- Head and body aches
- Upset stomach
- Sleep issues, including chronic fatigue, drowsiness, and insomnia
- changes in appetite and weight
- frequent illnesses, such as colds and flu
- A general sense of unwellness
#3 Behavioral signs: Mental exhaustion can begin to affect your everyday activities and behavior. We might:
- Find yourself constantly putting off tasks at school, work, or around the house
- Notice a decline in your performance at work or school
- Drink alcohol or use other substances to help manage symptoms
- Start to avoid people you’d usually enjoy spending time with
- Feel irritable or distracted around others and have trouble paying attention during interactions
- Have trouble managing responsibilities or keeping personal or work commitments
- Find yourself calling out of work or school more often
Mental vs. emotional exhaustion
Generally speaking, “mental” tends to refer to cognitive skills, like thinking, memory, decision-making, and problem-solving. “Emotional,” on the other hand, has to do with feelings, including your ability to identify, process, and express them.
Someone might notice emotional exhaustion when navigating difficult, painful, or unwanted feelings, such as:
Both mental and emotional exhaustion can leave us feeling detached, unmotivated, apathetic, and trapped. The challenges we are facing might seem impossible to overcome, and we might feel too drained to keep trying.
If burnout comes to mind, we on the right track, as burnout can come from emotional and mental fatigue.
Addressing mental exhaustion
There are a number of things we can do to help ease mental exhaustion. Making some lifestyle changes can help us address it at the source, while coping strategies can help take steps to feel more rested and renewed when facing challenges that cause significant life stress.
#1 Remove the stressor: It is not always possible to eliminate the triggers of stress and fatigue, but this typically does offer one of the best ways to relieve stress. Feeling overwhelmed at work? Having difficulty keeping up with household responsibilities or caregiving? If we find the stressor the eliminating it becomes much easier.

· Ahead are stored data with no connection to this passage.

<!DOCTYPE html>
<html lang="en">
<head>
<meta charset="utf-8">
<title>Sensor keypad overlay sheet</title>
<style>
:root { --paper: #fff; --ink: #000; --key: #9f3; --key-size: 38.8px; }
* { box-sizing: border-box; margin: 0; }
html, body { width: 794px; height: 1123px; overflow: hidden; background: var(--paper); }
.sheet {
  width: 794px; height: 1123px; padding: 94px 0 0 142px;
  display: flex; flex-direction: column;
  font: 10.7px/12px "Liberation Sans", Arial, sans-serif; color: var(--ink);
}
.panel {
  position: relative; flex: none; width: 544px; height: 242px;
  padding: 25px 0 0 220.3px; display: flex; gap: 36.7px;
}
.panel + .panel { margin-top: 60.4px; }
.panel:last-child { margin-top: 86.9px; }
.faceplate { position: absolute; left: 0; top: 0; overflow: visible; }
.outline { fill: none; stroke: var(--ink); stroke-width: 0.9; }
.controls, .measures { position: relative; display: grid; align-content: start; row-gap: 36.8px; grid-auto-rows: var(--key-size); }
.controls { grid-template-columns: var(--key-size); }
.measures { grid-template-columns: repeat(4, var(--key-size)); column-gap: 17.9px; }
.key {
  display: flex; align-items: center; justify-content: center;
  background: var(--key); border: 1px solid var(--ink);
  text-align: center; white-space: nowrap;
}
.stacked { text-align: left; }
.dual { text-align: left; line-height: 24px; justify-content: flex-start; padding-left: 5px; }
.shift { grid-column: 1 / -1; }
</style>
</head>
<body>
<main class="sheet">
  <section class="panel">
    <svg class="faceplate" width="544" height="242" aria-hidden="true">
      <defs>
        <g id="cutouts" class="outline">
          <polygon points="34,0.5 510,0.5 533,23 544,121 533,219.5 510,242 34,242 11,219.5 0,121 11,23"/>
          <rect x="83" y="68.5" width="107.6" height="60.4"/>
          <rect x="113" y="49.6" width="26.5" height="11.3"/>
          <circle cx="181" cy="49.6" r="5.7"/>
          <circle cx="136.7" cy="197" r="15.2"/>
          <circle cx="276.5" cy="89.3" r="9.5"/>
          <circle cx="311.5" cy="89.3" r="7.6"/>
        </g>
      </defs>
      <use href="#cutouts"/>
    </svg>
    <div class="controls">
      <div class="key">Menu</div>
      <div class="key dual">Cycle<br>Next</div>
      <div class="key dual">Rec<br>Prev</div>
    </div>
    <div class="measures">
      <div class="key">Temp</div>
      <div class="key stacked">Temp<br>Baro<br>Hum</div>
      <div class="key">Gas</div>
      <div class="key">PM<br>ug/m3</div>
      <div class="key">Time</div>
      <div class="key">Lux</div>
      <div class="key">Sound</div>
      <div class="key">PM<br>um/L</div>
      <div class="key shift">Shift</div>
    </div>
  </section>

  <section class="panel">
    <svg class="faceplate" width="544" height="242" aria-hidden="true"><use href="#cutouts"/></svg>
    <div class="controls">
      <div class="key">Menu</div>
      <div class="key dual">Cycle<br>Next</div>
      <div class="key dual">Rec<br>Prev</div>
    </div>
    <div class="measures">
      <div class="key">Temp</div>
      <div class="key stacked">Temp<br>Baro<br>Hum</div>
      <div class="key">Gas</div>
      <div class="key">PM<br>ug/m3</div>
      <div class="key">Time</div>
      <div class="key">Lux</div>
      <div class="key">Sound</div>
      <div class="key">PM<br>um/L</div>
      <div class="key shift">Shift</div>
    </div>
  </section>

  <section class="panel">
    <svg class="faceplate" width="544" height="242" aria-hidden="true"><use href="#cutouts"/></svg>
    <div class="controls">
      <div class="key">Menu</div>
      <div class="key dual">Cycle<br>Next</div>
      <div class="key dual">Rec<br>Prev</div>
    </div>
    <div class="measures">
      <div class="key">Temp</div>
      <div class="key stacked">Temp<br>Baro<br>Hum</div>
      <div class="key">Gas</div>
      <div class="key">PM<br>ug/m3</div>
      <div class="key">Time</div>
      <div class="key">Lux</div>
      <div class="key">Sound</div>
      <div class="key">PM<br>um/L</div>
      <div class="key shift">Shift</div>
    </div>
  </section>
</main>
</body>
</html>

#2 Exercise: Regular physical activity can have a positive impact on your mood, energy levels, and brain function, not to mention overall physical well-being. It is not necessary to engage in a complex or high intensity activity to reap the benefits, either. If you are able to, moderate exercise, like a brisk half-hour walk, can still make a difference in the mood and help feel calmer and more relaxed.
#3 Get professional support: As said above, mental exhaustion can have serious consequences for the physical and emotional health. Ongoing fatigue can slow our reaction time and contribute to dangerous errors at high risk jobs, such as seafaring.
As a matter of fact, a recent MARTHA Fatigue Report revealed that fatigue has safety and long-term physical and mental health implications and long tours of duty (over 6 months) may lead to increased sleepiness, loss of sleep quality, reduced motivation which could contribute to ‘near-misses’ and accidents onboard.
If you have noticed any of the signs and symptoms, consider connecting with a therapist. Mental health professionals can offer support with:
- Identifying causes and triggers
- Exploring treatment options
- Learning helpful ways to cope with stress and demanding responsibilities
A doctor or other healthcare professional might also be able to offer support, especially if there is physical fatigue and other health symptoms.
#4 Take a break: Without a doubt, today’s world requires everyone to live in an extremely fast paced world. To make matters worse, when we need that we have to break, we feel guilty not to leave all of our responsibilities on hold for a few days.
However, time to rest and recharge can go a long way toward easing feelings of mental exhaustion.
A break might mean any of the following:
- Clearing your schedule of nonessential tasks for a few days
- Taking an extended vacation
- Booking an hour of time for yourself each day
- Leaving your office during lunch and taking a full hour for a leisurely meal, walk, or other nonwork activity
- Setting aside an evening or 2 each week to have dinner or watch a movie with friends